In order to dispense methadone, opioid treatment programs must be federally certified in treating patients with opioid-use disorder, which limits access to care, researchers reported. They therefore conducted a scoping study to evaluate the benefits and risks of office-based methadone treatment (methadone medical maintenance) and pharmacy dispensing.
They selected 6 randomized trials, 8 observational studies, and 4 descriptive studies involving patients treated with office-based methadone after searching Ovid MEDLINE and the Cochrane Database of Systematic Reviews through July 2020.
US-based clinical trials that compared patients who underwent medical methadone treatment or office-based methadone agonist therapy with patients who continued treatment as usual in opioid treatment programs had similar or higher rates of measures of success such as urine screens, program completion, and satisfaction with treatment at 6 months and after 12 months.
A French study (n=221) found similar rates of retention and abstinence care in both specialty care (methadone clinic) and primary care (office-based setting). In an Australian study (n=139), heroin users and stable methadone patients who received buprenorphine reported similar heroin use and retention in care in both office-based settings with pharmacy dispensing and a methadone clinic. An Irish study found that patients in primary care were twice as likely as patients in methadone clinics to complete a full year in a program.
In the 4 US studies included that compared pharmacy dispensing of methadone with office dispensing, outcomes “appeared to be similar,” the researchers reported. A UK study found methadone deaths decreased and methadone prescribing increased following participation in an office-based methadone treatment program with pharmacy dispensing. Census tract data analyses found that patients traveled longer to reach opioid treatment programs than to pharmacies.
“Limited research suggests that office-based methadone treatment and pharmacy dispensing could enhance access to methadone treatment for patients with opioid use disorder without adversely affecting patient outcomes and, potentially, inform modifications to federal regulations,” the researchers said.
Expanding access to methadone services may also address racial disparities, the researchers reported.
Limitations of the study included small sample sizes and lack of generalizability of outcomes of studies that were conducted more than 20 years ago.
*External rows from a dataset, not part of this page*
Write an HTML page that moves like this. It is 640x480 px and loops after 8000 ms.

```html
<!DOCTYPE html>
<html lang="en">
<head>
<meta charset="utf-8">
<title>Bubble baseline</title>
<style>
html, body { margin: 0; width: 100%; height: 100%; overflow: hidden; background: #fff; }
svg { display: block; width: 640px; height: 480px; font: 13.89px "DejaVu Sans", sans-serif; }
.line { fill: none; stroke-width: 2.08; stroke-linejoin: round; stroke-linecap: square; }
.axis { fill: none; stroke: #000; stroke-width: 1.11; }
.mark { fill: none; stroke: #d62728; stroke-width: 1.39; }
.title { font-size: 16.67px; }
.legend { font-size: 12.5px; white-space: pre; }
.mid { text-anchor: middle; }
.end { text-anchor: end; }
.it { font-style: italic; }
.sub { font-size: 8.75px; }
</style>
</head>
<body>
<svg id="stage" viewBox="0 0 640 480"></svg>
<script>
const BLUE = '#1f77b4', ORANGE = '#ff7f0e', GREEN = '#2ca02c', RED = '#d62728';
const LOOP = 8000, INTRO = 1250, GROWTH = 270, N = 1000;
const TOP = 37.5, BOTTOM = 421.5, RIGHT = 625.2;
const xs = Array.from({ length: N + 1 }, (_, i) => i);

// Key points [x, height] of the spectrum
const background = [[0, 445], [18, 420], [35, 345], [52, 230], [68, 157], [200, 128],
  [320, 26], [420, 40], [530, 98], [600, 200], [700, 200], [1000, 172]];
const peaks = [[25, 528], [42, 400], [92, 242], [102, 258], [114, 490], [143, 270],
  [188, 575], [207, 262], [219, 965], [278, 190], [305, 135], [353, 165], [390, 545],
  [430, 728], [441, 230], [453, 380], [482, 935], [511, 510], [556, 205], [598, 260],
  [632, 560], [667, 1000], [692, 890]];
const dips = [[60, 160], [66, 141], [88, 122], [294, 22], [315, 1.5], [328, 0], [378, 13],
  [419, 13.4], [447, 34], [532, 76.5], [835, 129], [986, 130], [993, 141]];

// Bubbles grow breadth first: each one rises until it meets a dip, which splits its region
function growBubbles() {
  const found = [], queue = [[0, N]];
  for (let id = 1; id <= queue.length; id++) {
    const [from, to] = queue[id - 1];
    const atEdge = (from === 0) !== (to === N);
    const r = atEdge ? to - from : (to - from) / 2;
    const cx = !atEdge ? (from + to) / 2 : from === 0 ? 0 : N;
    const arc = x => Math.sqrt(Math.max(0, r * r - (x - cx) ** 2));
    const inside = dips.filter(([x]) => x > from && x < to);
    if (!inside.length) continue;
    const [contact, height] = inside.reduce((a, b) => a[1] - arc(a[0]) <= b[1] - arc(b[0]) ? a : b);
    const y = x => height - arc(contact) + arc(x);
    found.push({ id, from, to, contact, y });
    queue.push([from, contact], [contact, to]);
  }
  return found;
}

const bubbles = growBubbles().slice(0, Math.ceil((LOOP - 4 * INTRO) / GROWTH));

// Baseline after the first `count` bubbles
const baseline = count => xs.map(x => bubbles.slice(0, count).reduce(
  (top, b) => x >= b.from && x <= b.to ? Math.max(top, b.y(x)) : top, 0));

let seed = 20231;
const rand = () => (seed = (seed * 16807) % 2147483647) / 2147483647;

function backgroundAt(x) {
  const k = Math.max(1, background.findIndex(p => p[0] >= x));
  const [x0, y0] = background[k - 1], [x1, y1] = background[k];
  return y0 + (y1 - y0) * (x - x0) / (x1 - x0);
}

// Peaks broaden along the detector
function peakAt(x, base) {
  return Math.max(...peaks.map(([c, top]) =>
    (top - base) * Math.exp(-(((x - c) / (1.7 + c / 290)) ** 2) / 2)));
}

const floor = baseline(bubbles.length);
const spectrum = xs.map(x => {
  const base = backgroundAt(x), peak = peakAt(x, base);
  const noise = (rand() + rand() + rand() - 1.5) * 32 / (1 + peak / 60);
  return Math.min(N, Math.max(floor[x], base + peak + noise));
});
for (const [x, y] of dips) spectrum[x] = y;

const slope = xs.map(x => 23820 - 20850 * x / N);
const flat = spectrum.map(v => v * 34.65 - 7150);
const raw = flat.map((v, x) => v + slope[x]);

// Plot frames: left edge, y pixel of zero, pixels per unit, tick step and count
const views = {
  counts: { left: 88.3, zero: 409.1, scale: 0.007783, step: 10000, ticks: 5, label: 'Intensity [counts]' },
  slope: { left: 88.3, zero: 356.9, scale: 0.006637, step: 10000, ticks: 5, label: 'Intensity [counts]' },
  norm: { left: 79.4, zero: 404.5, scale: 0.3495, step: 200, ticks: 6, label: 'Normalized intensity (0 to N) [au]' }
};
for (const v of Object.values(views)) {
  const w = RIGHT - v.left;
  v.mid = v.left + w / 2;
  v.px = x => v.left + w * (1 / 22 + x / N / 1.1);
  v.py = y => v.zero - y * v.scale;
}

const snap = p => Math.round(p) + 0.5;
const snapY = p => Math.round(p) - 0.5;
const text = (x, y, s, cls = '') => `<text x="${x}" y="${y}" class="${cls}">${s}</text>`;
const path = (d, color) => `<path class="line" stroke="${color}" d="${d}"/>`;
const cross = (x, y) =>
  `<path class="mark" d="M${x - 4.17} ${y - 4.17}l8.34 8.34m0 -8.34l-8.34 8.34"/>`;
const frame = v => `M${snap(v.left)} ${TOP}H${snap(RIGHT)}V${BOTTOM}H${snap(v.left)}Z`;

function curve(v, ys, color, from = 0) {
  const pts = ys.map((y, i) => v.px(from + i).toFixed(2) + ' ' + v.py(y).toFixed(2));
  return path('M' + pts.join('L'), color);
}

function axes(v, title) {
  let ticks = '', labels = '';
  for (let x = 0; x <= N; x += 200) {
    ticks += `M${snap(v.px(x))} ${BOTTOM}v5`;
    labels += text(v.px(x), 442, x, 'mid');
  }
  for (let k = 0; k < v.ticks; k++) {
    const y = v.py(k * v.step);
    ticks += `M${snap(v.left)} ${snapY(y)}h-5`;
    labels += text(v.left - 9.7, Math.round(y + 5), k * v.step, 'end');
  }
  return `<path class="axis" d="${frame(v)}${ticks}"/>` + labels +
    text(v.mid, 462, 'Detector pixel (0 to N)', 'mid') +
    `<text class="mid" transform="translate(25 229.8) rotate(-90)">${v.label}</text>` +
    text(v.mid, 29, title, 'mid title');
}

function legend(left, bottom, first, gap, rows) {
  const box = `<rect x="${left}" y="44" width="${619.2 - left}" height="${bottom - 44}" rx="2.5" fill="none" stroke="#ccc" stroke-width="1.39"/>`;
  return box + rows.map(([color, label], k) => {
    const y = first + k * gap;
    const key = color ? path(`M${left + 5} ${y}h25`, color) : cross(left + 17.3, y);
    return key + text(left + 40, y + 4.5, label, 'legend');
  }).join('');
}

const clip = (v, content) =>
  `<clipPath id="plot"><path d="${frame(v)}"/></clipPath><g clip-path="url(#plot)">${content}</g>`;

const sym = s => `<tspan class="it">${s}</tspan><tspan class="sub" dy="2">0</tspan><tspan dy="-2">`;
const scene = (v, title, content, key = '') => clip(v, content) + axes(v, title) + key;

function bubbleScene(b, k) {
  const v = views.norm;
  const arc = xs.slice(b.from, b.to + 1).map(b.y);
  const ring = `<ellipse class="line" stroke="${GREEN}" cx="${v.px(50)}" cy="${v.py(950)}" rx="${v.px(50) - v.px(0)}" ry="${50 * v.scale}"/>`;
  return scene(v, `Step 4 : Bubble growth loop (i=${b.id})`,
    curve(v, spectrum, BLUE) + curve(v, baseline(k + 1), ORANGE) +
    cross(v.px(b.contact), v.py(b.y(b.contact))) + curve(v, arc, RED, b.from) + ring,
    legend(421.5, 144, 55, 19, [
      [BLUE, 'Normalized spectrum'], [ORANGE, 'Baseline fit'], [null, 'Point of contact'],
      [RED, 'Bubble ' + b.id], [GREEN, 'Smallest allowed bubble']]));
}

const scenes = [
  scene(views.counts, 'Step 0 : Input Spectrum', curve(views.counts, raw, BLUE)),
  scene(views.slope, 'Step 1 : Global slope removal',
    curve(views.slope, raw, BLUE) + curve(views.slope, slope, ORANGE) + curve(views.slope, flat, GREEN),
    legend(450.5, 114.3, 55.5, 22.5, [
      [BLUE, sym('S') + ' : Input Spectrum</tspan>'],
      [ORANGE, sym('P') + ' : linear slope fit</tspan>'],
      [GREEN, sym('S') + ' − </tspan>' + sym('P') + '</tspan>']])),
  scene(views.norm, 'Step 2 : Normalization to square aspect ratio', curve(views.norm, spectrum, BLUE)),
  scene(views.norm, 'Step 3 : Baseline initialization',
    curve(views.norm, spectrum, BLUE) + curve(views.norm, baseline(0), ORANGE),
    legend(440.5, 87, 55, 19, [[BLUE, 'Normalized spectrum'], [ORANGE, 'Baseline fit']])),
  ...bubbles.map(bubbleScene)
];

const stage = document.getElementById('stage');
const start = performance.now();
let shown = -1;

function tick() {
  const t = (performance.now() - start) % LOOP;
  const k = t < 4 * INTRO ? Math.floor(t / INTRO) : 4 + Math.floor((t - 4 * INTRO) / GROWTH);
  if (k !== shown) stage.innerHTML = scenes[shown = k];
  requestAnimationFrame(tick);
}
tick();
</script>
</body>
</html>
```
McCarty D, Bougatsos C, Chan B, et al. Office-based methadone treatment for opioid use disorder and pharmacy dispensing: a scoping review. Am J Psychiatry. 2021;178(9):804-817. doi:10.1176/appi.ajp.2021.20101548
This article originally appeared on Psychiatry Advisor